Task details
Find the word "linejoin" in the listing, and copy out each line where it turns up.

Supplied material
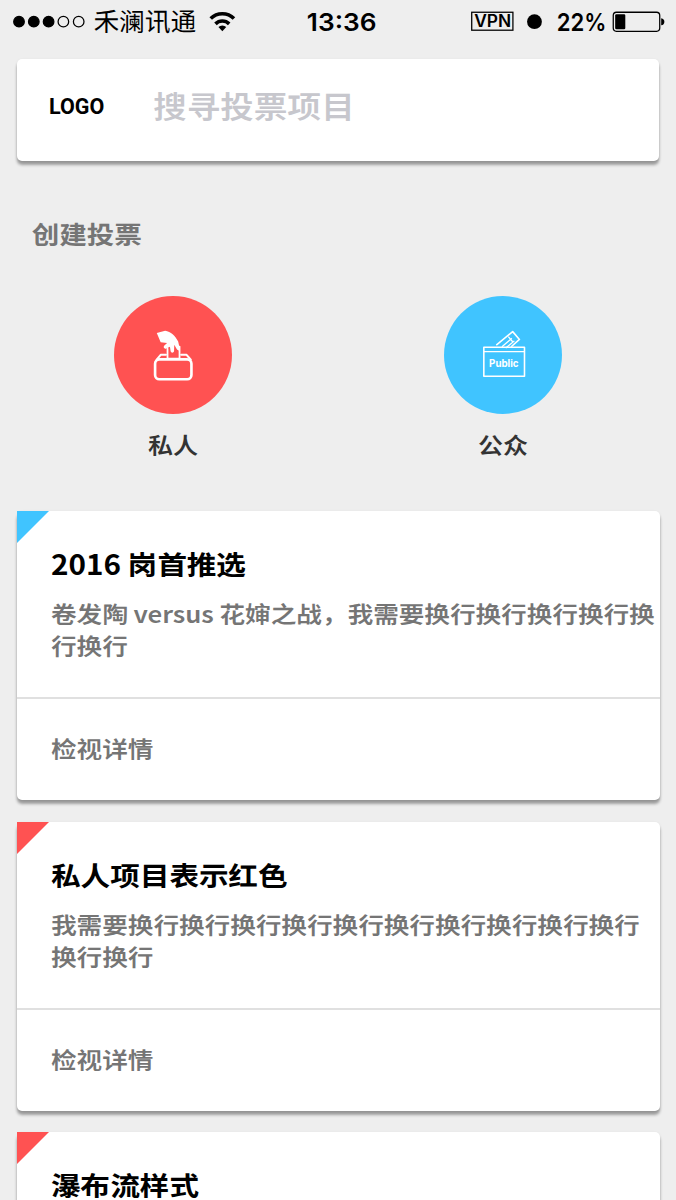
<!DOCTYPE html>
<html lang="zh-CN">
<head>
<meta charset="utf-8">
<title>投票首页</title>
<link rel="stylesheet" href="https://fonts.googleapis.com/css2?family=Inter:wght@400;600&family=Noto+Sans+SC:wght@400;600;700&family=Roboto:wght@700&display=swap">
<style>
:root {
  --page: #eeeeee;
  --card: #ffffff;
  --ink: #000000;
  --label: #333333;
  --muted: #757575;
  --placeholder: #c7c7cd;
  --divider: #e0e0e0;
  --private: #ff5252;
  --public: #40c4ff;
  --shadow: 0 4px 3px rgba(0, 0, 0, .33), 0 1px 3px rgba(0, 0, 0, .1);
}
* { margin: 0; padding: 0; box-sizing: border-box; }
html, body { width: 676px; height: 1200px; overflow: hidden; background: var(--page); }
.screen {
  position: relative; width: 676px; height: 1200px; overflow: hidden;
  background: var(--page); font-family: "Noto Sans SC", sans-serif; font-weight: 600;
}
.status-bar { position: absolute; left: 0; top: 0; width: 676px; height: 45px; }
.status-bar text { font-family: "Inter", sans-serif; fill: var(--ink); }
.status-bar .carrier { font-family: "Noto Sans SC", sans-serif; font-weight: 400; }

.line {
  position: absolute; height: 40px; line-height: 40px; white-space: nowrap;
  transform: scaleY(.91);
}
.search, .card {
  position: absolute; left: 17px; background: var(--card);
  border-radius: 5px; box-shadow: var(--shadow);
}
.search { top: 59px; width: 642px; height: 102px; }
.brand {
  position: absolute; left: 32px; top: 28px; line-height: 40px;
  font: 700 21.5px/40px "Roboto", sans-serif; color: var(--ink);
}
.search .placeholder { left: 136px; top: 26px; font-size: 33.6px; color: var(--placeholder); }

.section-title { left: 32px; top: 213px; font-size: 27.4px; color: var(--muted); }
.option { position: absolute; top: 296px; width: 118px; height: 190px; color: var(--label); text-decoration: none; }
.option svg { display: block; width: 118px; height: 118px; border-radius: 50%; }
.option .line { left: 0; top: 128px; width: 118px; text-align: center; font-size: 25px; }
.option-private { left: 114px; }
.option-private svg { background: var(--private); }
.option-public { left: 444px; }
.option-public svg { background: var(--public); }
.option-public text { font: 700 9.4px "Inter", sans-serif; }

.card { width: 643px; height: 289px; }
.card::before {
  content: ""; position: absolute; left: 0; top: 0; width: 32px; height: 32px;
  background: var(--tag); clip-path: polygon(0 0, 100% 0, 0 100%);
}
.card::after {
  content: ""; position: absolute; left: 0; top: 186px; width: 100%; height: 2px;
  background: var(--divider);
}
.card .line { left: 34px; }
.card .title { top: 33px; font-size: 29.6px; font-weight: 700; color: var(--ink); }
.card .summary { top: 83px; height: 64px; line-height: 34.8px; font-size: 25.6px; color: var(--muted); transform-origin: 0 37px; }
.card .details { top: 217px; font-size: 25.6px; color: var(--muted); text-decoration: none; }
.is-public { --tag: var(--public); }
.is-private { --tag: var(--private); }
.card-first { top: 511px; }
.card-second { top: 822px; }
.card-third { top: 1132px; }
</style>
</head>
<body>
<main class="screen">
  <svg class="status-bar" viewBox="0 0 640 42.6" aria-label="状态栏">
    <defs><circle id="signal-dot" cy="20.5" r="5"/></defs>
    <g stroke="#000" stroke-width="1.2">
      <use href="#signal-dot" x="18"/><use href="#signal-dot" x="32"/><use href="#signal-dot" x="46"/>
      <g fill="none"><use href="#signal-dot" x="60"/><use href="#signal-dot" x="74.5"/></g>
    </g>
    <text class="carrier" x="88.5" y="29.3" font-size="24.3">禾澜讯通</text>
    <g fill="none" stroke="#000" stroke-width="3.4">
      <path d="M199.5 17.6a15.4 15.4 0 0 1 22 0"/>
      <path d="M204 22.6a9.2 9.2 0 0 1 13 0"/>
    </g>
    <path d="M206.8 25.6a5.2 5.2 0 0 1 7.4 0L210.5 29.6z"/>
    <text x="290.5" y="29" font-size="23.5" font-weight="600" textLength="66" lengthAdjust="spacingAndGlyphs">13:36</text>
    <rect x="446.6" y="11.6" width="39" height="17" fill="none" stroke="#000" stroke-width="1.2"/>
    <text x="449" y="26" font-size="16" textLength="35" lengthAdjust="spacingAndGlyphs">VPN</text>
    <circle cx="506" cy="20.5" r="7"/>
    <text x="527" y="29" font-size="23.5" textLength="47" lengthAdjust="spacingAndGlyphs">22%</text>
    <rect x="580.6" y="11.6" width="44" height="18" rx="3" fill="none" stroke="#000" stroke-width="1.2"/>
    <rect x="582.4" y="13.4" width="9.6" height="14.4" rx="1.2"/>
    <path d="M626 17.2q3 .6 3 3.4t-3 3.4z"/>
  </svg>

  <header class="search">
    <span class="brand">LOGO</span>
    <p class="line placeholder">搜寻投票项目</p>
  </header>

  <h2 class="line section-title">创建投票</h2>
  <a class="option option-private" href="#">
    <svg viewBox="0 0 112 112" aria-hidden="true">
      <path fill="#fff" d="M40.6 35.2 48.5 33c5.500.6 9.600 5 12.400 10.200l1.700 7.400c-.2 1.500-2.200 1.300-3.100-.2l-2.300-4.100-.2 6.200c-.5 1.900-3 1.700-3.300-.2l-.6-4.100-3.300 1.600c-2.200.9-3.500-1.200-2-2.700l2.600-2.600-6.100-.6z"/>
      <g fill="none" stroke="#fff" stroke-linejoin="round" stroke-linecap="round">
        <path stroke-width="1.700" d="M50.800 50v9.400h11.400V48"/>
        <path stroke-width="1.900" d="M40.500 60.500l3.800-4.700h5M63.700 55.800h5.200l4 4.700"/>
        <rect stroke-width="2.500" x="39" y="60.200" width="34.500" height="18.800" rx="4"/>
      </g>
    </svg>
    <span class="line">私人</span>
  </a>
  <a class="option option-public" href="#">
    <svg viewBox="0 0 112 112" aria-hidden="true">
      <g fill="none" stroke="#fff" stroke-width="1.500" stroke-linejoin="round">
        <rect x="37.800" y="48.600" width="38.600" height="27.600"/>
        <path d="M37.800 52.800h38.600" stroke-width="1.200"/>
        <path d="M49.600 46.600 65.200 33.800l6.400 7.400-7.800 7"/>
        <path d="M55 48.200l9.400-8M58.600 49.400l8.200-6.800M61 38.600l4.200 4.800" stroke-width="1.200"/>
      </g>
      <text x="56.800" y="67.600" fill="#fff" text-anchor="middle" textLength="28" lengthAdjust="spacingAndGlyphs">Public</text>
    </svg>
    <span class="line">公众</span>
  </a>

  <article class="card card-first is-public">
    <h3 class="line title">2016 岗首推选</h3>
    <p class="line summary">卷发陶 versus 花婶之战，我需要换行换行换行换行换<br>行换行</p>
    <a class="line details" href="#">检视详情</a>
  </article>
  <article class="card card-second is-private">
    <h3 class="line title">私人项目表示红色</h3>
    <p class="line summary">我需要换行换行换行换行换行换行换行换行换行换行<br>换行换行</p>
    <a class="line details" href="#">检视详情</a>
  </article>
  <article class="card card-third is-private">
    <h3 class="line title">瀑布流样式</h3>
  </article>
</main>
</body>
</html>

Answer area
      <g fill="none" stroke="#fff" stroke-linejoin="round" stroke-linecap="round">
      <g fill="none" stroke="#fff" stroke-width="1.500" stroke-linejoin="round">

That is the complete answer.